§ **Task to complete**: All lines below containing "hidden" are to be listed.
* * * * * * * * *
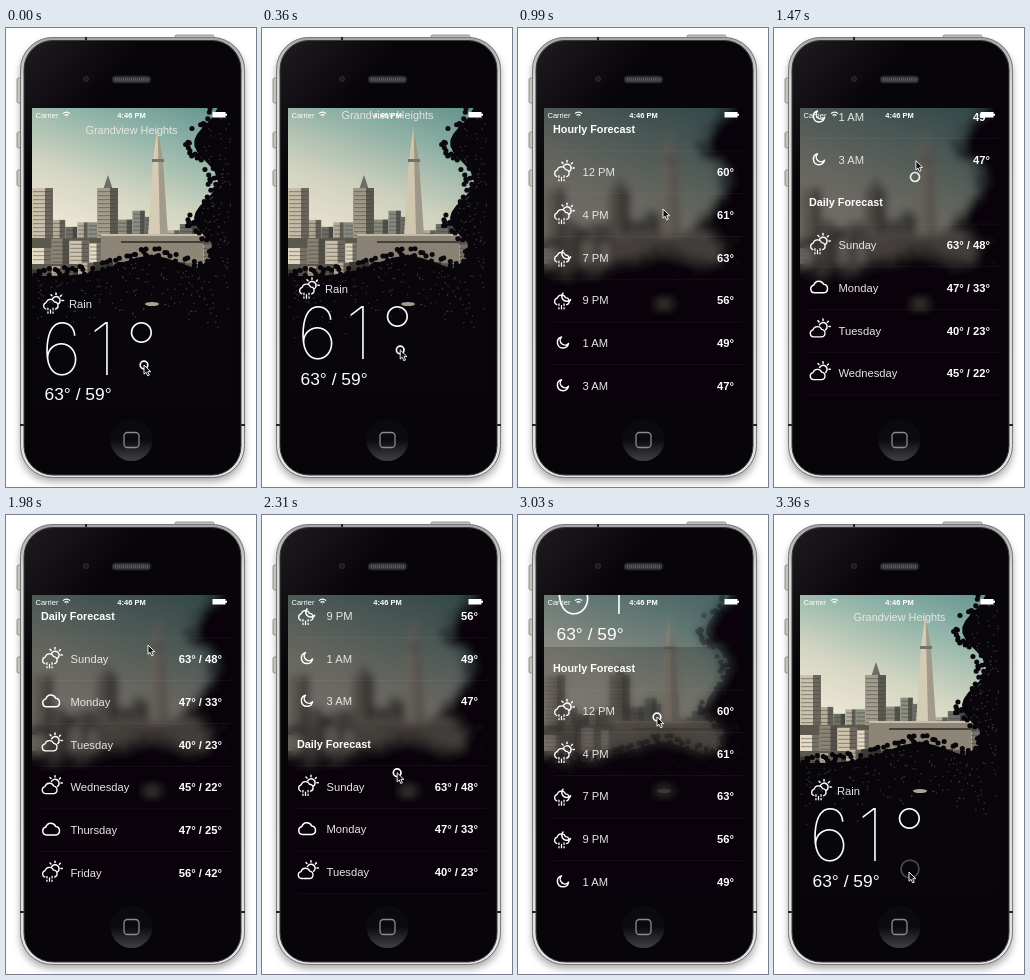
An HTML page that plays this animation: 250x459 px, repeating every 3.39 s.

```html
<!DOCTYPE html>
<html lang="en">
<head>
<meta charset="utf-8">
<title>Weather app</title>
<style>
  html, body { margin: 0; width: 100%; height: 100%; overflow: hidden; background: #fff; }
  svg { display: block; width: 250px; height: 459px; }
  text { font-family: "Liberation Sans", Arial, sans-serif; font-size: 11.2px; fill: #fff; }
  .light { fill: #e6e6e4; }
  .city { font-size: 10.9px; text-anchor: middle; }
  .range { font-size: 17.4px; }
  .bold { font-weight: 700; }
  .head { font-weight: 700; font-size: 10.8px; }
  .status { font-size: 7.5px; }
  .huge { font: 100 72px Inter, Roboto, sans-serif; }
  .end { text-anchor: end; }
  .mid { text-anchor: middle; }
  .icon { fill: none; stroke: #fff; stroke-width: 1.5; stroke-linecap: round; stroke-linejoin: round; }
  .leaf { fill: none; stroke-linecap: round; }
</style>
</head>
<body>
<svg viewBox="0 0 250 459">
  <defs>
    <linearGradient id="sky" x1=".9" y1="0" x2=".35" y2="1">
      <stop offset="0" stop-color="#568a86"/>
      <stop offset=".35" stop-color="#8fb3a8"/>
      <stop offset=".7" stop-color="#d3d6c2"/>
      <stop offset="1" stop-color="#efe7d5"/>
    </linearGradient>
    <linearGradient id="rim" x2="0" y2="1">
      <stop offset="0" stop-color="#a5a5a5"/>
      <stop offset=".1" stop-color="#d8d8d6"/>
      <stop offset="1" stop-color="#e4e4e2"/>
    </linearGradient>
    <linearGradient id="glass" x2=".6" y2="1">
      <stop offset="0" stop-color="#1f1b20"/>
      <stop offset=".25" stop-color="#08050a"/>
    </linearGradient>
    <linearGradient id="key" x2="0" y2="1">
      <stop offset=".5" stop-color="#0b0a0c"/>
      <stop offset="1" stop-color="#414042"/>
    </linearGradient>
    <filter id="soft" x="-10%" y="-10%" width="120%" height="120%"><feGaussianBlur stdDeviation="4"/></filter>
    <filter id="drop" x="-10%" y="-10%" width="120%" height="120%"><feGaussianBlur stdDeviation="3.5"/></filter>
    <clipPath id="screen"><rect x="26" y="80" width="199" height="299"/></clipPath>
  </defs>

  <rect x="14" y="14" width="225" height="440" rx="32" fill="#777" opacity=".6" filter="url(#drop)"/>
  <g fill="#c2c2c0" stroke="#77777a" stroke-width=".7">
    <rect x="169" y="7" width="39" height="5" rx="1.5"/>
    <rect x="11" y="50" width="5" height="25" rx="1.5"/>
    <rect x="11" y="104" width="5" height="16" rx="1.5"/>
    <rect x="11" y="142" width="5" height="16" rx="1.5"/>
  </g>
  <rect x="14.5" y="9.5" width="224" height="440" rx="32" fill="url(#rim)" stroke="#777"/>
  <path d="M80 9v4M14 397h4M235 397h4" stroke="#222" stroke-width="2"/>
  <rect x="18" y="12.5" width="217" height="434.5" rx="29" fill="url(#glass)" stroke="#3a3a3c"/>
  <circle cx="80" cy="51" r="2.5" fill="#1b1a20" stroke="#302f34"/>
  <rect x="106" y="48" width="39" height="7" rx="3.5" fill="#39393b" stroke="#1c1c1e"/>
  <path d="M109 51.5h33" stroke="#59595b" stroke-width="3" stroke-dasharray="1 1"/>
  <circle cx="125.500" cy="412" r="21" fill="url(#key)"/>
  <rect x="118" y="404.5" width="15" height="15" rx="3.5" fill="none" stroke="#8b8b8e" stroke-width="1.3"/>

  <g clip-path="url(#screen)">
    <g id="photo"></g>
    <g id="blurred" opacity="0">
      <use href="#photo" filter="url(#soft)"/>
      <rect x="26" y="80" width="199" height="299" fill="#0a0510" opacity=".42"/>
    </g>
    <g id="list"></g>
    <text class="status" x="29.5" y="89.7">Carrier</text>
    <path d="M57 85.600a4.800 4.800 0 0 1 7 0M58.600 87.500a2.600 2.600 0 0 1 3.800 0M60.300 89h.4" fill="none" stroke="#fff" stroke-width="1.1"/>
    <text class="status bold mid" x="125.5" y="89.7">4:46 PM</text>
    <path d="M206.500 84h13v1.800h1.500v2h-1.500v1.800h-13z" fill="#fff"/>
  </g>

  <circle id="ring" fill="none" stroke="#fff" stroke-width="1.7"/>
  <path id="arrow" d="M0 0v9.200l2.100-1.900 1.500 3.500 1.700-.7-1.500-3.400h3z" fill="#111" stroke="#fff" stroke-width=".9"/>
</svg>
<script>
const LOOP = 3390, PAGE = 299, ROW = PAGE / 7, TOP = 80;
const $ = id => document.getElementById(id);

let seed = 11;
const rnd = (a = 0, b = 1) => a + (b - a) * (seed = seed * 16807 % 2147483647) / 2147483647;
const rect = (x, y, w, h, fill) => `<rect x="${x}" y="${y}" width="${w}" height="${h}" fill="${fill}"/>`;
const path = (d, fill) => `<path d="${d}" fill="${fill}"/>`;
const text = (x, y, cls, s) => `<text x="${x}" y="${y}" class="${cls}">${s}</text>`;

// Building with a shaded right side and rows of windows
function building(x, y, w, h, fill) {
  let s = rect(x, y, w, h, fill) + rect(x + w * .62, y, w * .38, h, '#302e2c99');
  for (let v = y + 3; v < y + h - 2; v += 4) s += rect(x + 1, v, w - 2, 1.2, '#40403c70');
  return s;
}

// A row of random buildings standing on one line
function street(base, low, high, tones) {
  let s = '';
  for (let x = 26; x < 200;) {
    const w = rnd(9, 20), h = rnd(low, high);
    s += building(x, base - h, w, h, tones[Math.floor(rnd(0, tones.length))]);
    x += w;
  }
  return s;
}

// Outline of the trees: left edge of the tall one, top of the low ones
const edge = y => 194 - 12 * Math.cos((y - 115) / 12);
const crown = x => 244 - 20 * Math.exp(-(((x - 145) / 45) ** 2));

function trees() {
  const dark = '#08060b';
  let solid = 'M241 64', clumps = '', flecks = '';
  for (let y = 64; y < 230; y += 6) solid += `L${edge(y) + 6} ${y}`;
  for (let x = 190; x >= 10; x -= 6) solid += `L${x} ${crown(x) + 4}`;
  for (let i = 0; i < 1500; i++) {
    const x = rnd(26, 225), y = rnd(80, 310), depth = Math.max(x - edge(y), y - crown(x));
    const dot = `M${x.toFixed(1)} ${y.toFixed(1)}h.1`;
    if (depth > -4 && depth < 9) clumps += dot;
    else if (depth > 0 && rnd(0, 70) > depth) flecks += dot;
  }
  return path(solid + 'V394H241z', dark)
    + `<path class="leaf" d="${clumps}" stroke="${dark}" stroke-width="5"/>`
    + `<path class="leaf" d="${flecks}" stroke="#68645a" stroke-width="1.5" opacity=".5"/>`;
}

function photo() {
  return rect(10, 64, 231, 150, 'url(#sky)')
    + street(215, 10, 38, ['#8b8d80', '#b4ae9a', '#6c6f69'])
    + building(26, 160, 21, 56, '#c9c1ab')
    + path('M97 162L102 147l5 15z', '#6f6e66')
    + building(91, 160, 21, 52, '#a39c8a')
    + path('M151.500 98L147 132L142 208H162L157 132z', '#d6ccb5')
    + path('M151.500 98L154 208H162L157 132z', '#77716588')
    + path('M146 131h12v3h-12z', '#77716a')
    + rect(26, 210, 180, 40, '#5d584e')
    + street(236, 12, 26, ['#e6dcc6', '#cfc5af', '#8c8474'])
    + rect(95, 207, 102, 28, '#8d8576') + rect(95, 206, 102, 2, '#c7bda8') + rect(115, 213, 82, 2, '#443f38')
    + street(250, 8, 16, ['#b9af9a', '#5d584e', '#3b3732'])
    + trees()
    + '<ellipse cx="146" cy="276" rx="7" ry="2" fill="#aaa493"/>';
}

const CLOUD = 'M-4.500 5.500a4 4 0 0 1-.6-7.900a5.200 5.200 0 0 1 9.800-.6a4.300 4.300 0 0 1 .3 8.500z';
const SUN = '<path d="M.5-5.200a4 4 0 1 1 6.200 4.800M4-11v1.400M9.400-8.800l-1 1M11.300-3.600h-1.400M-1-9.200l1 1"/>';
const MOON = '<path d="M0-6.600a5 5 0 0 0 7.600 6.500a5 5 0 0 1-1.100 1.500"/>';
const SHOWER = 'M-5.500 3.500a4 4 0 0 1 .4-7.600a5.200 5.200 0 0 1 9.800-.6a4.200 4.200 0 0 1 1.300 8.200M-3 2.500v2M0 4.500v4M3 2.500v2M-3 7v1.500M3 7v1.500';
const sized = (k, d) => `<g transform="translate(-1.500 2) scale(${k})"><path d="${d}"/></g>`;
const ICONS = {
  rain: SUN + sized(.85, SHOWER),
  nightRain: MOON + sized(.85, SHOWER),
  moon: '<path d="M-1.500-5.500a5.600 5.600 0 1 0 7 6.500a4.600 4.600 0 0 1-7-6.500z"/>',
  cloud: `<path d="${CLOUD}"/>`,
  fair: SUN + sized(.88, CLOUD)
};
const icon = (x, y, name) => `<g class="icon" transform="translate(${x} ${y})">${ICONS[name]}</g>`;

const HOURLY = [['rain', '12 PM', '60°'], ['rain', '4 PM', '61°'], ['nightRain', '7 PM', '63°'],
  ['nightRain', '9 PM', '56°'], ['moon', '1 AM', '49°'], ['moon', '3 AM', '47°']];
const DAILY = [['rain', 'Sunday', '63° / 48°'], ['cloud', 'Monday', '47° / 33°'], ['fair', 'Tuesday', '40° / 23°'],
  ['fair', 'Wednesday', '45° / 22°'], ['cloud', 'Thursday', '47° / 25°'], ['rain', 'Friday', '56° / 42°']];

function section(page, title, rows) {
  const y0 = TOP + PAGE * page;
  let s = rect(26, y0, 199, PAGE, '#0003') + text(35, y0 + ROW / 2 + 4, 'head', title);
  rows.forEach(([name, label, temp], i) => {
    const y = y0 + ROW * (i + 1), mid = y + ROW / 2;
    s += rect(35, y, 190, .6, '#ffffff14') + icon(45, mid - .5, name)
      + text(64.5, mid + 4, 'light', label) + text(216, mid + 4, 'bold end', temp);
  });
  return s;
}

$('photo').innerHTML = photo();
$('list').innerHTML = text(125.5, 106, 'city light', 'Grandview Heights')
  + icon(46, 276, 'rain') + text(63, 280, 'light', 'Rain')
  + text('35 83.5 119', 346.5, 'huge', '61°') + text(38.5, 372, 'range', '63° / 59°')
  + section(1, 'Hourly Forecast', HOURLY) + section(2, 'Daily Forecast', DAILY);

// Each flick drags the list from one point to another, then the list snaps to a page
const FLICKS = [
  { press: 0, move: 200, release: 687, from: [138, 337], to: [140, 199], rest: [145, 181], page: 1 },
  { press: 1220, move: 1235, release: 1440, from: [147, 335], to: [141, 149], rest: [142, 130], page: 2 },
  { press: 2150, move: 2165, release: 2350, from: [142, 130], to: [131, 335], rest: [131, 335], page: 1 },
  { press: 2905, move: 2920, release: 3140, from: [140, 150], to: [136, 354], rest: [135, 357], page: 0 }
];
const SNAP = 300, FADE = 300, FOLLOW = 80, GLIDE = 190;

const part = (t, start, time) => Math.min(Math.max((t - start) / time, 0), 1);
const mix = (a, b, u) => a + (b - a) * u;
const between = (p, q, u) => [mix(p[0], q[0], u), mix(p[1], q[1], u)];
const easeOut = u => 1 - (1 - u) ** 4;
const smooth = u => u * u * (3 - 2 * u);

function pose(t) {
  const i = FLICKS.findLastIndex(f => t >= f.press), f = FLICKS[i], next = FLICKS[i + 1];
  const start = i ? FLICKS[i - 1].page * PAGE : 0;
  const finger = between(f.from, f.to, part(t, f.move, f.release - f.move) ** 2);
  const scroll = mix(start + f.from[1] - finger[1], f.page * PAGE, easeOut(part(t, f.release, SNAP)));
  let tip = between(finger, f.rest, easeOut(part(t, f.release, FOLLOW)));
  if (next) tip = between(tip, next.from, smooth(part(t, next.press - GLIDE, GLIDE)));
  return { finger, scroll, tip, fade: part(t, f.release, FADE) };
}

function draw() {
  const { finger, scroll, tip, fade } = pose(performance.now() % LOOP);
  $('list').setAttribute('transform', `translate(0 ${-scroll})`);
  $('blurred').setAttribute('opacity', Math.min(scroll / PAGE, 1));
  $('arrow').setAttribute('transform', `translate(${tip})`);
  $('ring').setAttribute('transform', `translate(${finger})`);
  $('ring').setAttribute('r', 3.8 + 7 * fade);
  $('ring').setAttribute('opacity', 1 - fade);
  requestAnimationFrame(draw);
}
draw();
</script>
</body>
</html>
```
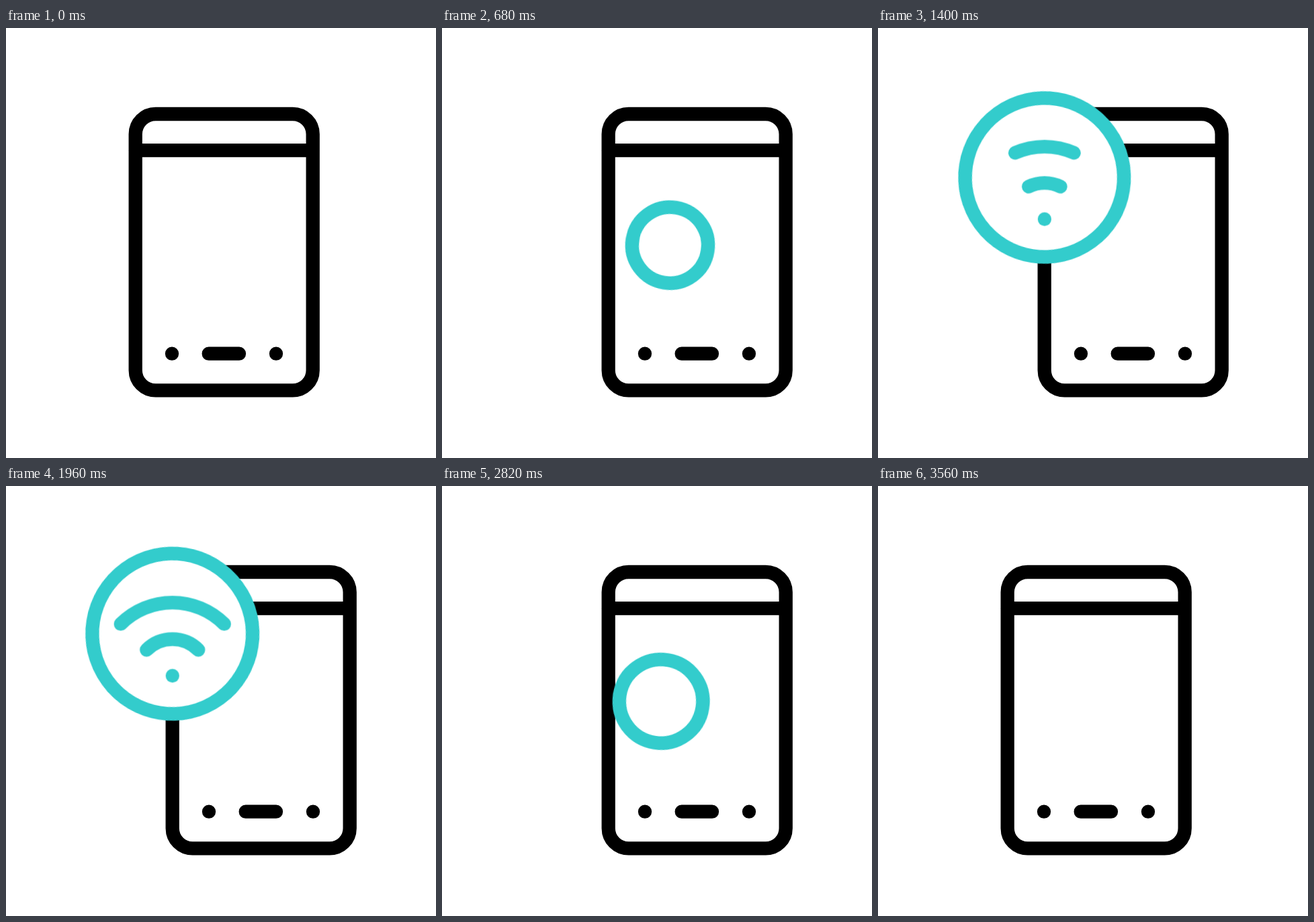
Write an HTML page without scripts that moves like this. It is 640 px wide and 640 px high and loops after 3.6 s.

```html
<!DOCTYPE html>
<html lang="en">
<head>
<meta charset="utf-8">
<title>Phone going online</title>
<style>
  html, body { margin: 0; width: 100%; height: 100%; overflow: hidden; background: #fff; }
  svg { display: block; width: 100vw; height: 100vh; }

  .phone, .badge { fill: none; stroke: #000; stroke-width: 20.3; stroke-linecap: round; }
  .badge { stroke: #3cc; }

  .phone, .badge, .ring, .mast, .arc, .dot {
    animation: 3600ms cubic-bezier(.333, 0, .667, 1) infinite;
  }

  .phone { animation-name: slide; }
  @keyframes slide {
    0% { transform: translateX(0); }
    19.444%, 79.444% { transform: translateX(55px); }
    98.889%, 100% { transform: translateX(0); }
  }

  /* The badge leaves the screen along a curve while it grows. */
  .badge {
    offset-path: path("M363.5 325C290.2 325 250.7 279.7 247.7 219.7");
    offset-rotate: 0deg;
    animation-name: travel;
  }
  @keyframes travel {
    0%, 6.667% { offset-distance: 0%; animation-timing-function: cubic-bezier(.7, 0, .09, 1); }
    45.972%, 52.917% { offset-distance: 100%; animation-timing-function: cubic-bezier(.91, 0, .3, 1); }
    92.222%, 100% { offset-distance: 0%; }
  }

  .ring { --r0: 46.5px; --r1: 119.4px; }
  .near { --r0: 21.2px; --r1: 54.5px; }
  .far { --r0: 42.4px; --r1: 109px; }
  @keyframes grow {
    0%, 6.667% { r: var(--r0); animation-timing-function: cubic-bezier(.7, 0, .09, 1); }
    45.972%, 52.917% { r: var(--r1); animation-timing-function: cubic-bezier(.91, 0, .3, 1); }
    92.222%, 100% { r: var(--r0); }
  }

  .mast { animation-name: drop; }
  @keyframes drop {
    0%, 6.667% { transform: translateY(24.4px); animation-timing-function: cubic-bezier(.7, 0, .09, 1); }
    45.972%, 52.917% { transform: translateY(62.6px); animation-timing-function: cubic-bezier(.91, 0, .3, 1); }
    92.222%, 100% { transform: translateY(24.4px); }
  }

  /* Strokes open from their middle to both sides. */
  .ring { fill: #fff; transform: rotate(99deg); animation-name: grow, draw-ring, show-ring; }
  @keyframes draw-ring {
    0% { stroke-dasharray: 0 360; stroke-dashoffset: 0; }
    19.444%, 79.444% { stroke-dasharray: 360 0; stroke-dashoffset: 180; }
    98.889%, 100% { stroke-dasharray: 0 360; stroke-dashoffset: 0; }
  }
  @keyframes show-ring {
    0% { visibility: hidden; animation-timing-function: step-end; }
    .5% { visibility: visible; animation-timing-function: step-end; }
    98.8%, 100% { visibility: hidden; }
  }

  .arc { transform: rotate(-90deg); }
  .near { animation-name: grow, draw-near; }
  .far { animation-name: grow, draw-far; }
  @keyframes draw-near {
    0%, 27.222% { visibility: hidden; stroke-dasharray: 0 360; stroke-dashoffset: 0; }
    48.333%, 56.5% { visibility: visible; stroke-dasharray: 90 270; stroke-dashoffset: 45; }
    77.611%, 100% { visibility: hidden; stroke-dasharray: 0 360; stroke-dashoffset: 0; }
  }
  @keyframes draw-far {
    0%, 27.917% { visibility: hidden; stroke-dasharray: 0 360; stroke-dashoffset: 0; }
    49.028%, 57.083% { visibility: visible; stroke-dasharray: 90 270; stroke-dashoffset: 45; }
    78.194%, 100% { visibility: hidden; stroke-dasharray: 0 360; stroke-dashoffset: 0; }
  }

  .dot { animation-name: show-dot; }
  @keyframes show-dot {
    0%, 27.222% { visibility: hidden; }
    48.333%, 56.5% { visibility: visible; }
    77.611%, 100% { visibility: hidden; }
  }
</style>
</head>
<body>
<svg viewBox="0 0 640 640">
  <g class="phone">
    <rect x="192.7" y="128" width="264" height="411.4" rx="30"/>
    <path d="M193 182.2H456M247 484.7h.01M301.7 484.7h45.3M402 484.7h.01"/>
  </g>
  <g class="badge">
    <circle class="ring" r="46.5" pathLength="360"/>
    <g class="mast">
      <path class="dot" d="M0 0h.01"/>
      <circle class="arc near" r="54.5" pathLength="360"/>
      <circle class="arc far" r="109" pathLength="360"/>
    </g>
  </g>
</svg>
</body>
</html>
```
* * * * * * * * *
§ **Answer to this exercise**:
  html, body { margin: 0; width: 100%; height: 100%; overflow: hidden; background: #fff; }
  html, body { margin: 0; width: 100%; height: 100%; overflow: hidden; background: #fff; }
    0% { visibility: hidden; animation-timing-function: step-end; }
    98.8%, 100% { visibility: hidden; }
    0%, 27.222% { visibility: hidden; stroke-dasharray: 0 360; stroke-dashoffset: 0; }
    77.611%, 100% { visibility: hidden; stroke-dasharray: 0 360; stroke-dashoffset: 0; }
    0%, 27.917% { visibility: hidden; stroke-dasharray: 0 360; stroke-dashoffset: 0; }
    78.194%, 100% { visibility: hidden; stroke-dasharray: 0 360; stroke-dashoffset: 0; }
    0%, 27.222% { visibility: hidden; }
    77.611%, 100% { visibility: hidden; }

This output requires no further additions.